A3: In the near term, this crisis is unlikely to detract significantly from Pakistani counterterrorism efforts in the region, an issue of vital importance to the United States. The Pakistani military has been working to address the security threat posed by militants without much government involvement, and the premiership crisis does not affect operations on the counterterrorism front.
However, as Pakistan deals with its political crisis, discussions with the United States over the issue of reopening NATO supply routes through Pakistan and tackling the Haqqani network will likely become a secondary priority.

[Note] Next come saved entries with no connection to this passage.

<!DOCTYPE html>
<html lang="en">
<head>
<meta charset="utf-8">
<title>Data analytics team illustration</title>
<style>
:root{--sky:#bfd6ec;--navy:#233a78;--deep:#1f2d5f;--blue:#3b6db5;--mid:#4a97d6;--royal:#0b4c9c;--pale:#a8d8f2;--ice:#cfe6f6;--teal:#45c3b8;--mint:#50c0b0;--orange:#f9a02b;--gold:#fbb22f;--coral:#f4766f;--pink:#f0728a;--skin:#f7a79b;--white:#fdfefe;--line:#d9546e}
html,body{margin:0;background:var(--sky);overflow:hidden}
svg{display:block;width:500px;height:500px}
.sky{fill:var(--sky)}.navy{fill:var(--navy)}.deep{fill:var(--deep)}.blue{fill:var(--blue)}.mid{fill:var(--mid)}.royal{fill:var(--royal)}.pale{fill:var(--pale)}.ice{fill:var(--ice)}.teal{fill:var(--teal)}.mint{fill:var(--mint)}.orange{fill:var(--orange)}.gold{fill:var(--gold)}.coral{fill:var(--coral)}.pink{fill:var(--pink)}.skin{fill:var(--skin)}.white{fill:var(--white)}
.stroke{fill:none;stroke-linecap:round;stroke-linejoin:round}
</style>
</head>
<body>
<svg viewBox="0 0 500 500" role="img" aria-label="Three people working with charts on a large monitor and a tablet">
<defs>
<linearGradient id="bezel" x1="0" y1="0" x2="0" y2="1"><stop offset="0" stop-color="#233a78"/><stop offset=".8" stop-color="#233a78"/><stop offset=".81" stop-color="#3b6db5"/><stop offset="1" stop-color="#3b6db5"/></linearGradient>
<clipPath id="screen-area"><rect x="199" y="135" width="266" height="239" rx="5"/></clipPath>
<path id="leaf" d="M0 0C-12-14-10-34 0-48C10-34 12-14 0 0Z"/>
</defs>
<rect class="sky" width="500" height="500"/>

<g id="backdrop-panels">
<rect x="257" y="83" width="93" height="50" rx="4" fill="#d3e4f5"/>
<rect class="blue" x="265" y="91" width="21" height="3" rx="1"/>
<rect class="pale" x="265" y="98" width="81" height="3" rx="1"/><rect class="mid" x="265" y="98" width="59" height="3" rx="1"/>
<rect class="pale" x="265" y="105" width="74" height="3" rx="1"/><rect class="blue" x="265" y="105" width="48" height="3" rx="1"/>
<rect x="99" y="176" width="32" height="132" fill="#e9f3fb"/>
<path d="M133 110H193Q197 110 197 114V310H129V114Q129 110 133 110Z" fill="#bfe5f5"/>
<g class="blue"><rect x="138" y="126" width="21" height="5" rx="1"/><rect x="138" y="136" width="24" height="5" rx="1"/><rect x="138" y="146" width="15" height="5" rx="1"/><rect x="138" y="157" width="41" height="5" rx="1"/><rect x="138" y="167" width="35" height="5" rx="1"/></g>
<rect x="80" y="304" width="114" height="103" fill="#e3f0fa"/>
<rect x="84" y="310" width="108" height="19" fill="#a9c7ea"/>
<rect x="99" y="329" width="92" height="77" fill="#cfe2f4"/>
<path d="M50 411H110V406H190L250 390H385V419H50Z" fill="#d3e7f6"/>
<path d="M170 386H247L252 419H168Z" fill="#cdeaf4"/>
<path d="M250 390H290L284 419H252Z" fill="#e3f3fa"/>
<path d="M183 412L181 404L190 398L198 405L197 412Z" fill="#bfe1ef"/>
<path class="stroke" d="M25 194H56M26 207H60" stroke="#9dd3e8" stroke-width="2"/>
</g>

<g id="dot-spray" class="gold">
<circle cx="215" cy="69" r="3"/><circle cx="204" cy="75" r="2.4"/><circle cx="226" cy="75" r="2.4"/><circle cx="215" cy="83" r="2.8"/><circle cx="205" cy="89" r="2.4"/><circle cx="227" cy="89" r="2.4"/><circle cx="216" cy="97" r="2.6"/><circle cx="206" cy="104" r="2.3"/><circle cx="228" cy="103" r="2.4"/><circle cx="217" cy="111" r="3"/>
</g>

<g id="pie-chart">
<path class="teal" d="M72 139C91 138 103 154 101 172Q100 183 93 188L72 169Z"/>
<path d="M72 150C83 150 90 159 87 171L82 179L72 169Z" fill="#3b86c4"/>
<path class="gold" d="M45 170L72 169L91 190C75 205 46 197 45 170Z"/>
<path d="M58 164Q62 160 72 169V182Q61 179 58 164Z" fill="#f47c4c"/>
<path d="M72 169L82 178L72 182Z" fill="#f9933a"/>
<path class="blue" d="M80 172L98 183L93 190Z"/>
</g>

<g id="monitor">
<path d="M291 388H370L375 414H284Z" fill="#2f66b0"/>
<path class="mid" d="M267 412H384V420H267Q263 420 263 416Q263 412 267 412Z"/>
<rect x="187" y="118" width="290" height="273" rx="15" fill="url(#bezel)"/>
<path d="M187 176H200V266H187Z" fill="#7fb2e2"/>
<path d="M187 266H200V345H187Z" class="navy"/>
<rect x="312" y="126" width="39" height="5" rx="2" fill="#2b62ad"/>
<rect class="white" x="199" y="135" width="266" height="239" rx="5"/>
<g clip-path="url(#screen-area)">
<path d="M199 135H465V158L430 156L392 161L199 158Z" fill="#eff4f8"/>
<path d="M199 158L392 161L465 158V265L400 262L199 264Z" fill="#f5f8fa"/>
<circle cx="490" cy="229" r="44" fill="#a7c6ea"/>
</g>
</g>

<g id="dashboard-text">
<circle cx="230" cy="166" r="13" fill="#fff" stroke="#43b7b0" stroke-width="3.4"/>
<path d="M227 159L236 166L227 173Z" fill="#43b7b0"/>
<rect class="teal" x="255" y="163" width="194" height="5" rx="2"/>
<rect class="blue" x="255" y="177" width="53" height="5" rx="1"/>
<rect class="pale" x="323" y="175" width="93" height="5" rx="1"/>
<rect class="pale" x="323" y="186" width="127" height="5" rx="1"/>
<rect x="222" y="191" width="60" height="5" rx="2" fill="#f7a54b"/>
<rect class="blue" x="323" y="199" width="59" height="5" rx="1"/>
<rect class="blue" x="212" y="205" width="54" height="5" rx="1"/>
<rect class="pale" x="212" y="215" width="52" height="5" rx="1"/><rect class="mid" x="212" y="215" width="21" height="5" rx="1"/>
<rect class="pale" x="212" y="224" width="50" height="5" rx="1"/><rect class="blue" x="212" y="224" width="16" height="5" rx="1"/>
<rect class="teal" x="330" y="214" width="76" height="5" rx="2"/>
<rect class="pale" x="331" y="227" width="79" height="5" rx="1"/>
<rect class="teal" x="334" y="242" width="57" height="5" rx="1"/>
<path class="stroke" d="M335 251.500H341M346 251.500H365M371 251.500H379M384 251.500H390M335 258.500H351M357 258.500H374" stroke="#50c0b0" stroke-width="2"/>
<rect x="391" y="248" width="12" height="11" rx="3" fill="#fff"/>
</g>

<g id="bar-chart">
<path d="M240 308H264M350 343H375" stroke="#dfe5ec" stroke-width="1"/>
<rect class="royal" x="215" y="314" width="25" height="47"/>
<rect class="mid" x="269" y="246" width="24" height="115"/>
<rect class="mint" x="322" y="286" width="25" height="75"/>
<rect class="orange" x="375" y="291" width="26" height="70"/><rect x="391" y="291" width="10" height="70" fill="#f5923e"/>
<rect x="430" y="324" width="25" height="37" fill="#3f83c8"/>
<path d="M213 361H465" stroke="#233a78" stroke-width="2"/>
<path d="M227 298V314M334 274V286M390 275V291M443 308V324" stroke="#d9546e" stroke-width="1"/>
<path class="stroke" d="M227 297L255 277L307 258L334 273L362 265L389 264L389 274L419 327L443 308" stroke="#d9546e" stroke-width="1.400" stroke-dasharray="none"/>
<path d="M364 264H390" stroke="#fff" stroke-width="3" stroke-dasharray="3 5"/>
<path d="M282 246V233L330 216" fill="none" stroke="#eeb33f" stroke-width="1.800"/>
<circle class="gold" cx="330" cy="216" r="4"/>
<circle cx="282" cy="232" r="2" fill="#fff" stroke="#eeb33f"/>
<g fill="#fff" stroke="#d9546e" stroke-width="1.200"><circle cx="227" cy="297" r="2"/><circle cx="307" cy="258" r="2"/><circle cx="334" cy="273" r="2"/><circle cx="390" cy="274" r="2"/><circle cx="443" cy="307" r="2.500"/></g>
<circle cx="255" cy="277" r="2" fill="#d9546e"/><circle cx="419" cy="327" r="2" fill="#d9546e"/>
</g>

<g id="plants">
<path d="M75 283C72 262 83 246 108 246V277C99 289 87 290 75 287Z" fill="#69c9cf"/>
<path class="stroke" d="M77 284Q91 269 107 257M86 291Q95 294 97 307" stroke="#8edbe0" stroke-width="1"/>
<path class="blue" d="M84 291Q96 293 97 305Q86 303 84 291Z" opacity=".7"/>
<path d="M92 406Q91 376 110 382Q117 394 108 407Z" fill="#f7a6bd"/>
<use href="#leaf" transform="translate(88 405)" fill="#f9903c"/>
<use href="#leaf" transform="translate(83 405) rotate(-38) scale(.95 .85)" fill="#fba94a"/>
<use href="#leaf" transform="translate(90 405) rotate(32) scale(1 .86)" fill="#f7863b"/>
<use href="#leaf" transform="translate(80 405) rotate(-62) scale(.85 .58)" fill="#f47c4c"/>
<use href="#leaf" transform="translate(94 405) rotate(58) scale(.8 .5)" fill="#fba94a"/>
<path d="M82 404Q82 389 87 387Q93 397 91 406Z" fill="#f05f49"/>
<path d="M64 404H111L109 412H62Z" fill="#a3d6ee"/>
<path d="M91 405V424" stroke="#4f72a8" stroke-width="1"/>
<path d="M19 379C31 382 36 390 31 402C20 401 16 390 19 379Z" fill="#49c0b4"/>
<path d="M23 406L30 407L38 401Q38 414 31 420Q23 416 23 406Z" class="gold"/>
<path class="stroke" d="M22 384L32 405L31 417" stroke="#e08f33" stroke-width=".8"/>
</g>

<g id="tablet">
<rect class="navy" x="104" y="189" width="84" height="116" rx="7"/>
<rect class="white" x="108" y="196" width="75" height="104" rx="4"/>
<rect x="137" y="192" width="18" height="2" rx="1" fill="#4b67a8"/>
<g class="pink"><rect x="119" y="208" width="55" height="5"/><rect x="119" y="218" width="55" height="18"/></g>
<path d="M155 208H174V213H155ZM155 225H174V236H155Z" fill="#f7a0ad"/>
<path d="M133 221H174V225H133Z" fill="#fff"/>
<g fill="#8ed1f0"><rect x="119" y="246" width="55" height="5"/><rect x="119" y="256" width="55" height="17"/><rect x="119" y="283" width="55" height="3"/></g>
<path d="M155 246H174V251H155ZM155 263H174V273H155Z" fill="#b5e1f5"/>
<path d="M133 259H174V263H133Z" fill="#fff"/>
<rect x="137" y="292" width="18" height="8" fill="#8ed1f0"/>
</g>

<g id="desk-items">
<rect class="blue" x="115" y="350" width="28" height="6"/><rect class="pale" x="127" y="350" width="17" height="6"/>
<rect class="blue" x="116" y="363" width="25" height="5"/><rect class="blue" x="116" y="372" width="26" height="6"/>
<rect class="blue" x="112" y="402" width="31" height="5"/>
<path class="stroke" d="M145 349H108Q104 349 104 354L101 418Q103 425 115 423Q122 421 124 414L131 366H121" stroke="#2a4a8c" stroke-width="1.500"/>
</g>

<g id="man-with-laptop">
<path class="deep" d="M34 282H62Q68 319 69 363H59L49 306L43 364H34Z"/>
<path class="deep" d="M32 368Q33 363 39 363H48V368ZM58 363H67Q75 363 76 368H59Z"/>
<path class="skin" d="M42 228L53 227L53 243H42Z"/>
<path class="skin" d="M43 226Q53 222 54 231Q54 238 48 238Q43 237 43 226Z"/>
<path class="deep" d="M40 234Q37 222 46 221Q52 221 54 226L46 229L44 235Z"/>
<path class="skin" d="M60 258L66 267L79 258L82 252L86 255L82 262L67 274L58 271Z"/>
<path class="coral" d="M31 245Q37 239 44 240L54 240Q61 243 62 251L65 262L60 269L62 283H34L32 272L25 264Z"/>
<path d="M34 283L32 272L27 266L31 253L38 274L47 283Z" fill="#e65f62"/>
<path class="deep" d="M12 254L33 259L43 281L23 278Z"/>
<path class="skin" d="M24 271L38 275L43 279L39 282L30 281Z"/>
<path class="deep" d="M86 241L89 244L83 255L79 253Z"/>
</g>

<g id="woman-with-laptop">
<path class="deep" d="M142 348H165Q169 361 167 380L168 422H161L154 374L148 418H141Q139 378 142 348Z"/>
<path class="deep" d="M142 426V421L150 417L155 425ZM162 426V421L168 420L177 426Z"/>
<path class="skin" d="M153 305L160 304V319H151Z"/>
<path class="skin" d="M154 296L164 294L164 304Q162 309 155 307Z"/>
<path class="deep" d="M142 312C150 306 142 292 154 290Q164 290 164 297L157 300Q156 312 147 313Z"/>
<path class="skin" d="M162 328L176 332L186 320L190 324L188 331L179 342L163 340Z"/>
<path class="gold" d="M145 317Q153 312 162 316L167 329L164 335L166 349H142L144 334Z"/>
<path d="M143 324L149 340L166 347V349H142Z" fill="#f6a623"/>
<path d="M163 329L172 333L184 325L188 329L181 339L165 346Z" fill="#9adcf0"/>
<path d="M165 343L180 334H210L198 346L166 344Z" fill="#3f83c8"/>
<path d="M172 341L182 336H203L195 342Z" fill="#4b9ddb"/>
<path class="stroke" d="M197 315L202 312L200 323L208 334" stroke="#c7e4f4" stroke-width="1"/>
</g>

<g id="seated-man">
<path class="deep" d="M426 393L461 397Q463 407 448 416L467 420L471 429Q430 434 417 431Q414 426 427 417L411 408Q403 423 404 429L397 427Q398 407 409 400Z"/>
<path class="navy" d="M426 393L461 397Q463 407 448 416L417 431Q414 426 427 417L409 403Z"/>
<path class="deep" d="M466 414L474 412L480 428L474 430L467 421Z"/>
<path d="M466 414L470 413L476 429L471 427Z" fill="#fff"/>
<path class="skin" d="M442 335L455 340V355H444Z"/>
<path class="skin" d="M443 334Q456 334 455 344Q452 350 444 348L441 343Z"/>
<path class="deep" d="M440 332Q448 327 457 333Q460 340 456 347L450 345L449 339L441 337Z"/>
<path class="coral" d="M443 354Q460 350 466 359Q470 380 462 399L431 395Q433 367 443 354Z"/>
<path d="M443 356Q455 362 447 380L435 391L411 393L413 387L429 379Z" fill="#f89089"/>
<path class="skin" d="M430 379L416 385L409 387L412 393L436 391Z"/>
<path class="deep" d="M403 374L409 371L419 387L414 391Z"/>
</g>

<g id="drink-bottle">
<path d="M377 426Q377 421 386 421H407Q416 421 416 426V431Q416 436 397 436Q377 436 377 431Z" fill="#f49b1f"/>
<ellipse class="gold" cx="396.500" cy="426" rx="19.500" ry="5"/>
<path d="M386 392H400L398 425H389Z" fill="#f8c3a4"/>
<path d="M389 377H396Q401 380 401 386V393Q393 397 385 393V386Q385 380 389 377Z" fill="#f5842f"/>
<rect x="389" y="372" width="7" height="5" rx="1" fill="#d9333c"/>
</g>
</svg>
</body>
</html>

Even with the appointment of Prime Minister Ashraf, it is unlikely that there will be much of a change in the rhetoric and actions of the Pakistani government, especially as the PPP scrambles to cobble together a campaign strategy for February 2013. While the United States will likely be forced to accept a lack of progress on issues in the region in the short term, it must rapidly prepare for the next coalition of Pakistani parties to rule the country.
Wisely, the United States has thus far kept a low profile as events have unfolded in Pakistan, not declaring too loudly in favor of one side or another. In this situation, continuing to work through established back channels of diplomacy presents the United States with a better chance to build a working relationship with whomever next sits at the helm of the Pakistani government than do public statements or posturing. Of note, a post-PPP government in Pakistan will likely result in a shift even further away from a security-focused relationship with the United States, allowing both countries some space to reconfigure what has been a largely transactional alliance.
The United States has a checkered record of supporting civilian leadership in Pakistan, with a historic preference for dealing directly with the powerful military establishment. The U.S. government now has the opportunity to reframe its relationship with Pakistan by maintaining an open channel of communication with the Pakistani government regarding a variety of issues, by working through the civilian leadership rather than through a direct channel with the military. How the United States manages its relationship with the civil and military institutions at this time of transition will factor significantly into what kind of an alliance it builds with a new Pakistani government in 2013.
Rick “Ozzie” Nelson is director of the Homeland Security and Counterterrorism Program at the Center for Strategic and International Studies (CSIS) in Washington, D.C. Hijab Shah is a research assistant with the CSIS Abshire-Inamori Leadership Academy.
Critical Questions is produced by the Center for Strategic and International Studies (CSIS), a private, tax-exempt institution focusing on international public policy issues. Its research is nonpartisan and nonproprietary. CSIS does not take specific policy positions. Accordingly, all views, positions, and conclusions expressed in this publication should be understood to be solely those of the author(s).
© 2012 by the Center for Strategic and International Studies. All rights reserved.